Beach Metro Community News
Our changing world
There has been much controversy as to whether or not nutritional supplements such as vitamins and minerals are necessary and even safe to consume. Although many people already take nutritional supplements in the hopes of maintaining optimal health or to prevent/treat illness, there is still much confusion as to what they should be taking and in what amounts.
Although vitamin-mineral supplements can be a good adjunct to the regular diet, they should not be a substitute for healthy eating. Ideally, we should try to get most of our nutrients from the food that we eat; however, this is not always possible.
The foods we are consuming today are not as nutrient-dense as the foods our ancestors ate hundreds of years ago. This is due to agricultural industry practices, food processing, and an increasing number of chemicals (flavour enhancers, preservatives, etc.) added to our food supply. Also, the nutrients contained in our fruits and vegetables come from the soil in which it is grown. Unfortunately, most of Canada’s soil is lacking in adequate minerals, such as iodine, selenium, iron, zinc, and chromium. Furthermore, freezing, thawing, microwaving, and cooking our food also diminishes what little of the nutrients that are present in the food.
Nutrient deficiency is a growing problem
Many studies have shown that most North Americans consume a diet inadequate in nutrient value. While most people may be deficient in certain vitamins and minerals, they may not realize it because their symptoms may not be very severe.

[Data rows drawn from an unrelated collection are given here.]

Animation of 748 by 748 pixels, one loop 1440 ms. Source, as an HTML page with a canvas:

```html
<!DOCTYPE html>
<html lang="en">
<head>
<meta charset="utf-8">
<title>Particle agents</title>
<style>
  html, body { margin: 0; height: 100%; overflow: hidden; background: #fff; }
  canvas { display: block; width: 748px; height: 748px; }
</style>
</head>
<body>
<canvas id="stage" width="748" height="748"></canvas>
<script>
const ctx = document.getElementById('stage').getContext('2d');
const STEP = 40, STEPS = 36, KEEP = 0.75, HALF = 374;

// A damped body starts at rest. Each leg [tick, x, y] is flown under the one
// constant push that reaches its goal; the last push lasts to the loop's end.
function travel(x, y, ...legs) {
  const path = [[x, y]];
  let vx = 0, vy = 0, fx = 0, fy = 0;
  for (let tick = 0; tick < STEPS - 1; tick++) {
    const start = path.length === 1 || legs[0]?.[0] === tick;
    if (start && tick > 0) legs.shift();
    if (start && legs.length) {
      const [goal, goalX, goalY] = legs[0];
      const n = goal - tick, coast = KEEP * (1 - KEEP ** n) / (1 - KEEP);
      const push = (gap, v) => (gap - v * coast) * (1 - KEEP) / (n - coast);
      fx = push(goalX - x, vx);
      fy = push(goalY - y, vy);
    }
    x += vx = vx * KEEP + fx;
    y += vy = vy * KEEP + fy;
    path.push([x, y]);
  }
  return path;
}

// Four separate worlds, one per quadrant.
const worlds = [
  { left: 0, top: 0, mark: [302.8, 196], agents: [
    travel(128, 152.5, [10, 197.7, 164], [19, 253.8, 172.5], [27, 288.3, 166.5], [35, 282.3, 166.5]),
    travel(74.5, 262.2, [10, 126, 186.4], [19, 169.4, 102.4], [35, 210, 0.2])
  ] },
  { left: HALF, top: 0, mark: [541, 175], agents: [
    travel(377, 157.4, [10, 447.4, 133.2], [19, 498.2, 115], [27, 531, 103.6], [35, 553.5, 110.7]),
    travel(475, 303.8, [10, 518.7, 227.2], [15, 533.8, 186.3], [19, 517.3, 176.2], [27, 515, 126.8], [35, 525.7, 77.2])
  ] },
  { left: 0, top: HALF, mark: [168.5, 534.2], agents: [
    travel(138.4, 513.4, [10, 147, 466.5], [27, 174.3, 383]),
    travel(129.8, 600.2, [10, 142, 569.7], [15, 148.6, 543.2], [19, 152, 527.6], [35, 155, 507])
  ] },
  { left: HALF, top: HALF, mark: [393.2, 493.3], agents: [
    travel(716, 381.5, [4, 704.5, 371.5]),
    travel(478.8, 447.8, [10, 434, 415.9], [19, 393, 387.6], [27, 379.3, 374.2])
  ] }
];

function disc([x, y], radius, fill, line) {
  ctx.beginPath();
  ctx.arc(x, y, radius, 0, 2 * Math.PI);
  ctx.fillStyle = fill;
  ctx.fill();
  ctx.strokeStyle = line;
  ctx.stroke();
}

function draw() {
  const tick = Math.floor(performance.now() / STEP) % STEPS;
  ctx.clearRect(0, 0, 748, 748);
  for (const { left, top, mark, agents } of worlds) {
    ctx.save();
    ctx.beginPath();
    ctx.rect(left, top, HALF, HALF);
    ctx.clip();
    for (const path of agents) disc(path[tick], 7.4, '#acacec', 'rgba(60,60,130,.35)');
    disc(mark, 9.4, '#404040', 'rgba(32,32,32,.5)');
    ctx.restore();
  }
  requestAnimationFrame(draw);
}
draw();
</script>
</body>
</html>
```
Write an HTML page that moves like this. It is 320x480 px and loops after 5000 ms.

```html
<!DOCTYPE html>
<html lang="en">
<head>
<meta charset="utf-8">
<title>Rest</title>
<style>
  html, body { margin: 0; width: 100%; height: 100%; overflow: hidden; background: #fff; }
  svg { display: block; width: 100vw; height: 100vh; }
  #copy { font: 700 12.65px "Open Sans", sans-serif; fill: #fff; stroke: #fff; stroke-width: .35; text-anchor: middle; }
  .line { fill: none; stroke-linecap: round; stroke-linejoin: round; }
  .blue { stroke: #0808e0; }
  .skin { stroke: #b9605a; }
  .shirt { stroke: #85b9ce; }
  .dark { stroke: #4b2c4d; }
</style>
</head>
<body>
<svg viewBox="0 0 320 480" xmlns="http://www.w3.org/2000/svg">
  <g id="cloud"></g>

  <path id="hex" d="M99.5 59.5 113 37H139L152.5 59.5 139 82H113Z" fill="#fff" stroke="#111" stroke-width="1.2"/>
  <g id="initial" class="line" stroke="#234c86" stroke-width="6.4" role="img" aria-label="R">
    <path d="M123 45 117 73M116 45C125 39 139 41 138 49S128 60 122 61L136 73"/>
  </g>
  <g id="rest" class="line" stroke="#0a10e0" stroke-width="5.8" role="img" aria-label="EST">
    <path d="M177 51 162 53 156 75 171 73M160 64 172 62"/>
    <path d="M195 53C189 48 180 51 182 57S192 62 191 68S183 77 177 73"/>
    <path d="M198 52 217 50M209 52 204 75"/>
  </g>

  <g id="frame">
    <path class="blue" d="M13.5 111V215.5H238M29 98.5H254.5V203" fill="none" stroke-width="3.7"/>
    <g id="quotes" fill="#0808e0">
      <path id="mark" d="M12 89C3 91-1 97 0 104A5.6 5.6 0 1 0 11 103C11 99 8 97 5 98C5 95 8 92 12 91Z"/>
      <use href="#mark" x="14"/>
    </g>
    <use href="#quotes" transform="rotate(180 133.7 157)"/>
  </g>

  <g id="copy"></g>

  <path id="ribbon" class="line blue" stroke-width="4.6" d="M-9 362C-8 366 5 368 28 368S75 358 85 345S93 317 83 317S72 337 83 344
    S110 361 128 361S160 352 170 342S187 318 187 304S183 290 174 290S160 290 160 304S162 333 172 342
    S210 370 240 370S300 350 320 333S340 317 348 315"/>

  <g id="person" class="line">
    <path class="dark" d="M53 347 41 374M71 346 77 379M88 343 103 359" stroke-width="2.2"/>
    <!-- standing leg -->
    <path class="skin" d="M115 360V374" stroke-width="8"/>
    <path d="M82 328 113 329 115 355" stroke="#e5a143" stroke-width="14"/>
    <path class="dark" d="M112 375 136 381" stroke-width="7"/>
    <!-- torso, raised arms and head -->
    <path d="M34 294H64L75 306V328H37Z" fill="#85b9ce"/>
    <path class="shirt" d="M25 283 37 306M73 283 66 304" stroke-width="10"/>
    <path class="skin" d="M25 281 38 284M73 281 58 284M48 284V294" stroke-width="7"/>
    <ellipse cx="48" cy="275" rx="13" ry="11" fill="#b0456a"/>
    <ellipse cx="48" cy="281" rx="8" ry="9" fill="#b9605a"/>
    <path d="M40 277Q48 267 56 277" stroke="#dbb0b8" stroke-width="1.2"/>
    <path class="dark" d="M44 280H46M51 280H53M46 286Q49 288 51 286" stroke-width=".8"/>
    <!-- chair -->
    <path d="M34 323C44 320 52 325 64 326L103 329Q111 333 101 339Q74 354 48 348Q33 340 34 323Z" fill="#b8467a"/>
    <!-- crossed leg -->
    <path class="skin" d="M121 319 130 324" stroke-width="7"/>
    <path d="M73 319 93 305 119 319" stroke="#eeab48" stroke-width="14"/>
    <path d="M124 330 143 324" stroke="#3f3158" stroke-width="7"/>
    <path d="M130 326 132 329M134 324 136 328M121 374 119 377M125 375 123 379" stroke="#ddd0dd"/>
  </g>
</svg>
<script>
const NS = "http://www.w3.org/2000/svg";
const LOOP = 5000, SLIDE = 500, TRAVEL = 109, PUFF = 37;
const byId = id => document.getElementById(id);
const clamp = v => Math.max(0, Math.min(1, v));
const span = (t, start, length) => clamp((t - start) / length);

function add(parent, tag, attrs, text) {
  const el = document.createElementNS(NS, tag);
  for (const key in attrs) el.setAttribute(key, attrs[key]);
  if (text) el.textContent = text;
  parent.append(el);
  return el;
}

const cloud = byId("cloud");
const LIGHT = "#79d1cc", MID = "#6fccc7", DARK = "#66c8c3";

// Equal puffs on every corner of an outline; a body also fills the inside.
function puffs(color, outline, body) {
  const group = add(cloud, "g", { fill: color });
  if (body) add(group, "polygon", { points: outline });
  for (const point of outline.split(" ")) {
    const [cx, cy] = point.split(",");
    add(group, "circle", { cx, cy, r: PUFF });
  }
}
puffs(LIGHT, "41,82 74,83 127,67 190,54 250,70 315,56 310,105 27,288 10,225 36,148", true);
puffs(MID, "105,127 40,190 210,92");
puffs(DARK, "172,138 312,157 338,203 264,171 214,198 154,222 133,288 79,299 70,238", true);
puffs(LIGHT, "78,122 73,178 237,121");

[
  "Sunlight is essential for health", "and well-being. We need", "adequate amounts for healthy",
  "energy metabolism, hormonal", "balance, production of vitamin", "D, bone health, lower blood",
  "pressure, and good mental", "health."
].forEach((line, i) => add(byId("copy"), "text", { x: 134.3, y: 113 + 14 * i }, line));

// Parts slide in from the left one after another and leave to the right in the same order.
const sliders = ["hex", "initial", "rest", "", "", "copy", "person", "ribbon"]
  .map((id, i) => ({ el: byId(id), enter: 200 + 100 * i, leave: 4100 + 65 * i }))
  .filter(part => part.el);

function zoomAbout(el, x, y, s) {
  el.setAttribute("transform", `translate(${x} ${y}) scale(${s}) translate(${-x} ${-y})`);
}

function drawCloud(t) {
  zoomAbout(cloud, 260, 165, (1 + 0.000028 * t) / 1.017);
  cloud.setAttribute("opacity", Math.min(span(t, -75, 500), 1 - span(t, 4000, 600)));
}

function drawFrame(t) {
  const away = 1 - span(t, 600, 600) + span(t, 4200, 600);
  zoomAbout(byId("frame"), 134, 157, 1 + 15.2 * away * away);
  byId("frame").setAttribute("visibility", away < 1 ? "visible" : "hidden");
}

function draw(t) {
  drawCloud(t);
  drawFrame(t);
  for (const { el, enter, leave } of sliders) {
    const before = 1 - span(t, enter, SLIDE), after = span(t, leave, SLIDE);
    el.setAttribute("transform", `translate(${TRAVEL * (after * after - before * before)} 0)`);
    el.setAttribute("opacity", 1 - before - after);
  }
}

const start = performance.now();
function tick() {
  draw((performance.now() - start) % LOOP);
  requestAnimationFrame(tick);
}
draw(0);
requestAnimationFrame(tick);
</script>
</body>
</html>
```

For example, vitamin C is a nutrient that we cannot produce on our own, so we must depend on the diet or other external sources for this vital nutrient. Vitamin C can be depleted in people who are under extreme or prolonged stress and also in people who smoke and therefore, their requirements for Vitamin C would be greater. A deficiency in Vitamin C can lead to: easy bruising, bleeding gums, joint pains, excessive hair loss, and fatigue.
Vegetarians can also be deficient in Vitamin B12, iron and/or zinc, which are usually more prevalent in red meat. A deficiency in these nutrients can lead to serious consequences. In this case, supplementation of these nutrients may be necessary.
It is also now widely known that folic acid deficiency can result in a birth defect called spina bifida. Most women do not consume the required amount of folic acid in the diet in order to prevent this neural tube defect and therefore supplementation with this vitamin is recommended in women of child-bearing age who could become pregnant.
Certain factors contribute to increased nutrient depletion
Stress, lack of exercise, poor food choices, sleep deprivation, environmental chemicals, alcohol/caffeine consumption, smoking, and medications further increase our body’s demand for certain nutrients. As we encounter more of these factors, our need for nutrients also increases. This is where supplementation may also be beneficial, as we could never achieve the therapeutic amounts required from just our diet alone.
Although certain nutrients, such as vitamins A, D, and E and the minerals, have an increased potential for toxicity, they are very safe, if used in the appropriate dosages and in the proper circumstances. Remember, that anything can be toxic when taken in excessive amounts – even water.
In summary, although nutritional supplements may be beneficial, every person is different with respect to their needs. What may be appropriate for one person may not be for another. It is important to be assessed by a knowledgeable healthcare practitioner who can guide you in choosing the right nutritional supplement(s) for your situation. Dietary supplements should be treated like prescription medications. Blindly self-prescribing, without consideration of toxicity levels, individual nutrient needs, and contraindications or interactions with medications, can lead to harmful consequences, rather than the benefits that one is seeking.
Note: This article is intended for educational purposes only. It is not intended to replace proper diagnosis and treatment by a qualified healthcare professional.